NTP, or network time protocol is a necessity for a management network. This is not only for accuracy in time from the user perspective, but also for event correlation and authentication mechanisms. Certain authentication mechanisms, such as Kerberos, rely heavily on time synchronization. It is also difficult to correlate events, operational or security related, without time synchronization across the enterprise. NTP V4 is the most recent implementation of the protocol and integrates with IPV6 and also provides some fixes based on issues with NTP V3.
Network time is critical on an enterprise network to ensure the integrity of the network. Many facets of the integrity of the network are affected when time is not properly synchronized. For example, audit logs become unreliable and there is no way to properly account for actions taken on the network. This could cause a loss to a organization with no way to determine who or what caused the loss and thereby make it impossible to take the appropriate administrative actions to prevent a future occurrence. The NTP protocol can be used in this case to ensure that an accurate time stamp is placed in the logging system to point to the user and change that made caused the issue.
Implementation of NTP within a management network is relatively simple. There are hardware clocks available on the market that will sync with GPS (global positions system) and provide reliable time for the network.

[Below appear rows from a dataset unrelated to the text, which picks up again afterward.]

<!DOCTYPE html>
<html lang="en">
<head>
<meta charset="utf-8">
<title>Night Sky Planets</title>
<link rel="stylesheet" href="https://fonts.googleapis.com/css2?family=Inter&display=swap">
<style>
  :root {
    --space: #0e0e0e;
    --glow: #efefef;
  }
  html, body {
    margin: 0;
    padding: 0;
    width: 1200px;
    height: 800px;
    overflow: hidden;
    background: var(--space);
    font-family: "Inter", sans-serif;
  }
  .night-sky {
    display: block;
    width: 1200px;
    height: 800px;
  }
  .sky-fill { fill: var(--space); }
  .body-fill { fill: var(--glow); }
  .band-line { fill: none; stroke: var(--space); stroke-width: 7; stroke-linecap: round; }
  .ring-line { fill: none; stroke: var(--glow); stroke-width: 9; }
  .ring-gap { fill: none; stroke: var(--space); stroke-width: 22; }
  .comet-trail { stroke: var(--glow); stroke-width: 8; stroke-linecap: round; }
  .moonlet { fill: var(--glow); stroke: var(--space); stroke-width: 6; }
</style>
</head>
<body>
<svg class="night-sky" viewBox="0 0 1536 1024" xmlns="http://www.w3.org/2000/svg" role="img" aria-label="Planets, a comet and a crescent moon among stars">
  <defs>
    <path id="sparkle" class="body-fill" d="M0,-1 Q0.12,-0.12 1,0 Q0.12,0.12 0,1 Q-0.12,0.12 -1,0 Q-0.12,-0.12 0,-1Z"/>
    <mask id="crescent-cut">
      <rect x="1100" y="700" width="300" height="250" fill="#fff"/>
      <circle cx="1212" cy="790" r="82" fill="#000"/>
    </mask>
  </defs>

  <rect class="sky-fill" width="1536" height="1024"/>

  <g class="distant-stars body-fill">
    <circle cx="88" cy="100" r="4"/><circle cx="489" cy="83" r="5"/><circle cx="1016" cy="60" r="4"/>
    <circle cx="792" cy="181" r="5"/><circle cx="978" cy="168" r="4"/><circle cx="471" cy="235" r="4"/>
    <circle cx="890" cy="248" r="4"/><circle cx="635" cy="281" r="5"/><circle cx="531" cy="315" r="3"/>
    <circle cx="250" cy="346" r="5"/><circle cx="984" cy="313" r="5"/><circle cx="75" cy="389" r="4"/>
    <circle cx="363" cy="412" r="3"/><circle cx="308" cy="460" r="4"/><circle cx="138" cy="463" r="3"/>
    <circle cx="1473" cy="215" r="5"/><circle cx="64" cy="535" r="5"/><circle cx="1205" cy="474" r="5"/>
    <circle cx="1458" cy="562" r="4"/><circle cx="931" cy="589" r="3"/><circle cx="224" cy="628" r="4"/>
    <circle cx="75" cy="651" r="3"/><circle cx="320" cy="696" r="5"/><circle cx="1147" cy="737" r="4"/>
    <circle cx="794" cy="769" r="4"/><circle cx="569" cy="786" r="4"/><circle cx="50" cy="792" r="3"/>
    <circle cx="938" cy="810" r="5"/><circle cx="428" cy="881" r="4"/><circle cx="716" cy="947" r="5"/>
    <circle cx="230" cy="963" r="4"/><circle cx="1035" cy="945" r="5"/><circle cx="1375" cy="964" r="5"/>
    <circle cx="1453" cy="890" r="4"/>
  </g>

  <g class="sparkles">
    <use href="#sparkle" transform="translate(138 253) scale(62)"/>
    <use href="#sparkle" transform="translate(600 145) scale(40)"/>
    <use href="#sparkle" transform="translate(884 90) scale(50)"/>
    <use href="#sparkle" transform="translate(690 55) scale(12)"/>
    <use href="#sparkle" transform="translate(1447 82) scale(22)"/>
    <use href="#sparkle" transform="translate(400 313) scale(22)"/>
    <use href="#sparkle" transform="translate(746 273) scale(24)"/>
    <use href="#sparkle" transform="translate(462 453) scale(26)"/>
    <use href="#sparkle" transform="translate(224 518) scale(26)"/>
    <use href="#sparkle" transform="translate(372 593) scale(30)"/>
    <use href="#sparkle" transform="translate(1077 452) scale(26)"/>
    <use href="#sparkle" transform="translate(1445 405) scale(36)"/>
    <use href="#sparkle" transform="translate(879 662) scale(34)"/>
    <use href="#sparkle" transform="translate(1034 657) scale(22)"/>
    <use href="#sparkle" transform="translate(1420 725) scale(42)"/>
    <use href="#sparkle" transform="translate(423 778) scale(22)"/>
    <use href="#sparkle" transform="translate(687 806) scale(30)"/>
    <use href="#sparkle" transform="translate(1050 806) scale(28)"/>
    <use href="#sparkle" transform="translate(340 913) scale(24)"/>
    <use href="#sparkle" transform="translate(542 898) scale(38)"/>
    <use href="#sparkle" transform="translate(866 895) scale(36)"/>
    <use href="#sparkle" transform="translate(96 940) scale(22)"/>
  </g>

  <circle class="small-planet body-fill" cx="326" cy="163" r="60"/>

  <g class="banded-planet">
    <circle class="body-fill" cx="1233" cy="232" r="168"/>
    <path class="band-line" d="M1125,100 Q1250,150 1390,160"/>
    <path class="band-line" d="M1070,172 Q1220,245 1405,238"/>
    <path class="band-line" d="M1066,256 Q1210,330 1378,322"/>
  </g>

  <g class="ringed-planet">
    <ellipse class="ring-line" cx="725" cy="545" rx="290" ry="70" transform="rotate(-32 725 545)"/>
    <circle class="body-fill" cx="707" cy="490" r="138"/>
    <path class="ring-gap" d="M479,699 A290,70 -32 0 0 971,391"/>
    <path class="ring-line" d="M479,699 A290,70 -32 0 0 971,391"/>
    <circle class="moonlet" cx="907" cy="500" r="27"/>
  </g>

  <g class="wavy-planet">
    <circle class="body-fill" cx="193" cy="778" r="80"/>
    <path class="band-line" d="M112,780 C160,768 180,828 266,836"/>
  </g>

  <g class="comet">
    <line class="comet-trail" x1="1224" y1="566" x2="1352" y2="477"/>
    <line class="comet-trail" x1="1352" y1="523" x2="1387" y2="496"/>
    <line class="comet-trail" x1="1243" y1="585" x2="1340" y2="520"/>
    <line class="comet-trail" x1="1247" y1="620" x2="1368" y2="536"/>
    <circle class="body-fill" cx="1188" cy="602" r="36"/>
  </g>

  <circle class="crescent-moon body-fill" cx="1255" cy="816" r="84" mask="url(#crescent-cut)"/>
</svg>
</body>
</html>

NTP servers are also included in most Linux distributions for organizations who are willing to include open source options in their management network. For commercial use, this might simply require the purchase of an enterprise license for Linux. In some cases, a purchase might not be necessary at all, outside of the normal hardware procurement for a server.
In many cases, such as it is with Kerberos, security is based around time. Whether it be the need to place a small window on the validity of a ticket or the need to control access based on time of day, it is important for your systems to be on a synchronized time source. It is also crucial, in the case of a logging infrastructure, to ensure that your systems are in the same time zone. Time zone conversion can be done on a receiving system, but it is preferable not to manipulate the original logs received as this can bring into question the integrity of the logs themselves. Having worked in a military environment for over 10 years, I have found that one of the best ways to manage time is to use GMT/UTC and synchronize all systems in the network with one or more stratum 1 time clocks.
For the purposes of NTP, a primary NTP server is considered stratum 1. A server who gets its time from a stratum 1 server is considered stratum 2. As stratums increase, there is naturally a drift in time that occurs. While NTP clients on operating systems are configured to allow for a small amount of drift, I would recommend two best practices. First all systems within the enterprise should be receiving time from the same stratum level. Second, I would suggest that the primary (stratum 1) time server in your environment be a hardware clock and not sync with an outside time source as this would actually make it a stratum 2 time source.
If you have additional comments related to time service on a management network or other advice you would like to share with our readers, please do so in the comments below. As always, I appreciate your constructive criticism as I intend to use this blog to provide my personal experience and also as a means to gain more experience from our readers.